▶ INSTRUCTIONS FOR THE TASK
Look below for the line that contains "197H422Q432 197 432", then copy it and each following line exactly, through and including the line that contains "<h2>Partnerships</h2>".

>>>>>

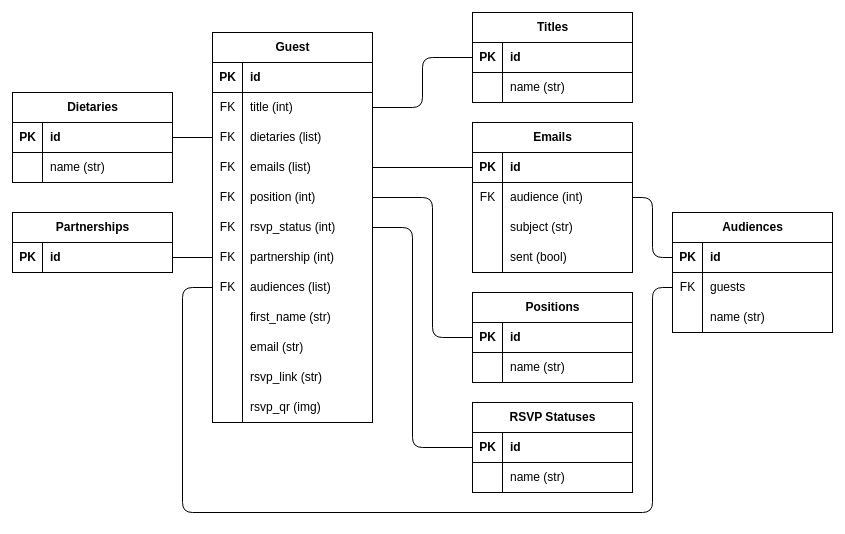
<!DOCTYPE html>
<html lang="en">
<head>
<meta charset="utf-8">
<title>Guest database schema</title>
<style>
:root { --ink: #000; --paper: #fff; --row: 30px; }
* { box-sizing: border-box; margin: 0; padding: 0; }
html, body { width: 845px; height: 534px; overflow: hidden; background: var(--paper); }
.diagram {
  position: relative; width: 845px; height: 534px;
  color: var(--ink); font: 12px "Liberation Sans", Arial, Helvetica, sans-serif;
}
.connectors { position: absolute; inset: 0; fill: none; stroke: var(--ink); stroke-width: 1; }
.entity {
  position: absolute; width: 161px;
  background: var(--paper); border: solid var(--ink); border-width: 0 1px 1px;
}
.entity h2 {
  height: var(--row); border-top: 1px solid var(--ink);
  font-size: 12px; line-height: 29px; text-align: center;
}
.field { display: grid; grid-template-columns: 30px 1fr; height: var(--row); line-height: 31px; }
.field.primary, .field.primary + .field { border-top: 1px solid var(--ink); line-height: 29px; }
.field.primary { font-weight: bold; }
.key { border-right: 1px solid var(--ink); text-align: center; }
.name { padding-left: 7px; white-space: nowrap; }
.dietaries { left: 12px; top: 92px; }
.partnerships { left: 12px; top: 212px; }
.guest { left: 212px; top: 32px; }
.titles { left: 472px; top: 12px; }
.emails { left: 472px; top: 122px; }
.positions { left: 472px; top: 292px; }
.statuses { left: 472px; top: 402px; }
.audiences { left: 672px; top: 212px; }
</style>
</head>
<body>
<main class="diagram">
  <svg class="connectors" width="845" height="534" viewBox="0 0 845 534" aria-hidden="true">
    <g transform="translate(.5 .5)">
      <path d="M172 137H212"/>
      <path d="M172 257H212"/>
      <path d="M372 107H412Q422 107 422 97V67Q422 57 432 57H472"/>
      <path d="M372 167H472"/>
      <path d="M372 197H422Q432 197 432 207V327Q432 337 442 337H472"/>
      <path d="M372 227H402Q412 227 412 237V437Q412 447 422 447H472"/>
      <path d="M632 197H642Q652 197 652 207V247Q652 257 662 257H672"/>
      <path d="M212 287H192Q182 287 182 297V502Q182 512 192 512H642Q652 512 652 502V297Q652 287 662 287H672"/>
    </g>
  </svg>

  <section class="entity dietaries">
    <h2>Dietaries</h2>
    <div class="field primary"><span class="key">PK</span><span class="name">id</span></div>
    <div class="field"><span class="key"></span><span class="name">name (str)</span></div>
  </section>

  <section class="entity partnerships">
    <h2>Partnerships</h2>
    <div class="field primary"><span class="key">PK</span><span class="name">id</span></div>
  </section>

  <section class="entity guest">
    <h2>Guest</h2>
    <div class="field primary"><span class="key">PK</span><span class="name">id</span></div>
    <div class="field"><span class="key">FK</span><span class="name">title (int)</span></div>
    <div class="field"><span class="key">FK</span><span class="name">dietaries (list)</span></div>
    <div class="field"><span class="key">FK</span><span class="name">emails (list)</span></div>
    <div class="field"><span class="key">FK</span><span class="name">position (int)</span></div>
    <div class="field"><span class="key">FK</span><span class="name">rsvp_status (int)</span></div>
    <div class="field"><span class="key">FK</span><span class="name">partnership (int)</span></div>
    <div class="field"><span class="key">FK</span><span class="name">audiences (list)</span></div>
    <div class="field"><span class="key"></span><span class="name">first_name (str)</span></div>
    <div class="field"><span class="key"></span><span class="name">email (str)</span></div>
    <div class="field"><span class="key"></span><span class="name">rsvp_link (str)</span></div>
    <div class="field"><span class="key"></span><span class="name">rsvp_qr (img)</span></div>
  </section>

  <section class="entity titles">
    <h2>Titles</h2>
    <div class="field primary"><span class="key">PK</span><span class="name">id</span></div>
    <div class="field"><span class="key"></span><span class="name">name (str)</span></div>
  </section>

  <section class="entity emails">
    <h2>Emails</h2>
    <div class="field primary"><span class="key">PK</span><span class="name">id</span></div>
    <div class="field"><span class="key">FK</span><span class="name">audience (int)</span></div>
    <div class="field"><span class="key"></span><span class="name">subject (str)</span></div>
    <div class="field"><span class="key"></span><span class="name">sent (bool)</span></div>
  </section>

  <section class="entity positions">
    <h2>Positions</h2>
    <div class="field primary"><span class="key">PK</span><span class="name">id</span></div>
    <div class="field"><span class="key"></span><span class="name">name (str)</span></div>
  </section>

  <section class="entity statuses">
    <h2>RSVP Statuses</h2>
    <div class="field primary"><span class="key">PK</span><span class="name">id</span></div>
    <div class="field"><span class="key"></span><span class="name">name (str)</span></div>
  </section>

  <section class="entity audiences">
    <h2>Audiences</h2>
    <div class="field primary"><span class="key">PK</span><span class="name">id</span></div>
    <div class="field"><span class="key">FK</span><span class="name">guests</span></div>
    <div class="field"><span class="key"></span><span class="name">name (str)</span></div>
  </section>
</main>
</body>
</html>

<<<<<

▶ EXERCISE ANSWER
      <path d="M372 197H422Q432 197 432 207V327Q432 337 442 337H472"/>
      <path d="M372 227H402Q412 227 412 237V437Q412 447 422 447H472"/>
      <path d="M632 197H642Q652 197 652 207V247Q652 257 662 257H672"/>
      <path d="M212 287H192Q182 287 182 297V502Q182 512 192 512H642Q652 512 652 502V297Q652 287 662 287H672"/>
    </g>
  </svg>

  <section class="entity dietaries">
    <h2>Dietaries</h2>
    <div class="field primary"><span class="key">PK</span><span class="name">id</span></div>
    <div class="field"><span class="key"></span><span class="name">name (str)</span></div>
  </section>

  <section class="entity partnerships">
    <h2>Partnerships</h2>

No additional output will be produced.